The home that M.R. Kukrit built for himself in Bangkok has been registered by the Department of Fine Arts as 'Home of an Important Person'. It is open to the public on Saturdays, Sundays and official Thai holidays between 10am and 5pm. Standing in 2 acres (8,100 m2) of land, surrounded by landscaped gardens, the house is a similar concept to the Jim Thompson House in Bangkok. Five small traditional Thai houses were dismantled and reassembled at the present site to make one house. The house is filled with artefacts and books collected by the owner. Additions to the original house include air conditioning, a modern bathroom, and a lift was installed when the owner became too frail to climb up and down stairs. The M.R. Kukrit Heritage Home is situated at 19 Soi Phra Pinit, South Sathorn Road, Sathon District, Bangkok 10120. Tel. +66 (0)2 286 8185. The nearest BTS Skytrain station is Chong Nonsi. English speaking guides are available to show visitors around. Photography is not allowed inside the house. The entrance fee is Bt50 for adults and Bt20 for children and students.
Kukrit Pramoj is perhaps best known in Thailand for his literary production, particularly his novel Four Reigns, which was published as a serial in his newspaper Siam Rat in 1950. Four Reigns tells the story of "Mae Ploi," a young girl who grew up in the court of King Chulalongkorn (Rama V) where she was an attendant to one of the princesses.

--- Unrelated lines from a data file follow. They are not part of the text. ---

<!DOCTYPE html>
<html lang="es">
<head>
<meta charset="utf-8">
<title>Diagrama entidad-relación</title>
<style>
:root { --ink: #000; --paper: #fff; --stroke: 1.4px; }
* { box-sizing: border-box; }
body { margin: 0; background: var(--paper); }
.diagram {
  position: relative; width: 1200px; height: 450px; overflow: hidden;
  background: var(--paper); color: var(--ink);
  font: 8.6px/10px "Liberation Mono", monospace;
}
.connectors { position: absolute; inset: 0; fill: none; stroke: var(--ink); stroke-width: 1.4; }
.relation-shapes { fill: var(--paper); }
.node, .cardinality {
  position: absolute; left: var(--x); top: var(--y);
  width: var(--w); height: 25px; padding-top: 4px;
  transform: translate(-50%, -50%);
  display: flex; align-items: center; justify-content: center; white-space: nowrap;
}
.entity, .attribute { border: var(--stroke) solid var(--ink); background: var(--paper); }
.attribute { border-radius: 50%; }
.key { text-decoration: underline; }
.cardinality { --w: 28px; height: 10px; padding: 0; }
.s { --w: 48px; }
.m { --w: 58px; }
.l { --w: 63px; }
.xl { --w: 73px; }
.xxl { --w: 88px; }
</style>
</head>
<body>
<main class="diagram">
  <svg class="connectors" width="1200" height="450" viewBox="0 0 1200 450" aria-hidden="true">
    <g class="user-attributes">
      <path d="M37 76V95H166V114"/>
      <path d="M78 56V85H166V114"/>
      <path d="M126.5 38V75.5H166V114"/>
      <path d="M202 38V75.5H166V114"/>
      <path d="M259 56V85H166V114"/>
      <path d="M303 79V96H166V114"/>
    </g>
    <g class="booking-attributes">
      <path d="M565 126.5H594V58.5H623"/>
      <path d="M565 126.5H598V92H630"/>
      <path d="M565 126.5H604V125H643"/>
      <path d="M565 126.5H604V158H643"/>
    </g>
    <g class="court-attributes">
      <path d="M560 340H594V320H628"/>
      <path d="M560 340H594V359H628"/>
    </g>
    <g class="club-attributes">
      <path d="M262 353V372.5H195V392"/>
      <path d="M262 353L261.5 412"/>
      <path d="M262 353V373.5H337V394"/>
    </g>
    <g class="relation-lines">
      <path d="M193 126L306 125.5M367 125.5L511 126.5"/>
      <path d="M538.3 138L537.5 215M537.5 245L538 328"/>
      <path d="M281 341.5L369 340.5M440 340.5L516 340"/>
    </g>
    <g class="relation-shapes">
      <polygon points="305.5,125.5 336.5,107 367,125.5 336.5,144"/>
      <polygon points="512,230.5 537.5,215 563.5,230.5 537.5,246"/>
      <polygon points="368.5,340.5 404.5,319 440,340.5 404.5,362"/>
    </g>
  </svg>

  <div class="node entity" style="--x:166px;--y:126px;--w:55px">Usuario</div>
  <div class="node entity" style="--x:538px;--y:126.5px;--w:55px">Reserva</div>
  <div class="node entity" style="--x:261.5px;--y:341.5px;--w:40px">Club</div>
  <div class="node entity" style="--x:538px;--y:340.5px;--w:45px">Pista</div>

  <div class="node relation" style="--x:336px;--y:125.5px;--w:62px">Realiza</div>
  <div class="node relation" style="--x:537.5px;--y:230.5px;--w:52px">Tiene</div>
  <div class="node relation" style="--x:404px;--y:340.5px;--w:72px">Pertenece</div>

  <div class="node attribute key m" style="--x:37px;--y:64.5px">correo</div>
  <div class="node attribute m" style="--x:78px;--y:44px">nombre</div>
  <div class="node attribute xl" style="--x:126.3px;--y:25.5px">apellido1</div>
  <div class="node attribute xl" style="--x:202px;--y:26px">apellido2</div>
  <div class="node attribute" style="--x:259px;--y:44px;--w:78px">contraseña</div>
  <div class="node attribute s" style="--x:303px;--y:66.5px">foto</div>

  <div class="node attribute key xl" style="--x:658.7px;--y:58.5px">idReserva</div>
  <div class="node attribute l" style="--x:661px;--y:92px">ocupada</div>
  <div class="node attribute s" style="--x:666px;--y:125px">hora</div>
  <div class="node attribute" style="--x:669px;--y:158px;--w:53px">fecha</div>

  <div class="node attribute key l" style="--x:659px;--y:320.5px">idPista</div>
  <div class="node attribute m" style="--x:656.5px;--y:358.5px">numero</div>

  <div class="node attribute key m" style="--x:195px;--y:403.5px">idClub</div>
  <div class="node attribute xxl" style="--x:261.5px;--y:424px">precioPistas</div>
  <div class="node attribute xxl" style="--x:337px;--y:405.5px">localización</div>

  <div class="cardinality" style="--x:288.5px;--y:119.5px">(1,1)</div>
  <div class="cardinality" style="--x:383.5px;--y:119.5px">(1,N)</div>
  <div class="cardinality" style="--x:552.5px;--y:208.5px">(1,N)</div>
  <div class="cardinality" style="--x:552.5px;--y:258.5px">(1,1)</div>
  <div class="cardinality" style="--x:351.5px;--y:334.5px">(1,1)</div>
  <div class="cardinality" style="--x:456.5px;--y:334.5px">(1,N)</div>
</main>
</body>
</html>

Kukrit extends her story after her marriage during the reign of Rama VI, and in the process tells the story of mid-twentieth century Thailand through Mae Ploi's eyes. The story includes the reigns of four Kings of the Chakri dynasty (thus the title "Four Reigns"), and the 1932 Revolution against the absolute monarchy.Four Reigns was translated into English by Tulachandra. The Thai version of Four Reigns continues to be well-known to Thais in the twenty-first century because it has been used in Thai schools, and has been produced as a well-known films.
Only two other of Kukrit's many novels, Many Lives, and Red Bamboo are translated into English. In addition, there is a compilation of Kukrit's English language writings and interviews, M. R. Kukrit Pramoj, His Wit and Wisdom, compiled by Vilas Manivat, and edited by Steve Van Beek. However, Kukrit's writings in the Thai language are voluminous, and include both fiction and non-fiction. Much of Kukrit's writing was first published as either columns or serials in the Siam Rat. A number of the books serialized and later turned into books including Four Reigns. A wide range of subjects were addressed in these books, including contemporary politics, Kukrit's love of dogs, Thai history, Southeast Asian history, elephants, a history of the Jews, and many other subjects.
Seni and Kukrit Pramoj, The King of Siam Speaks.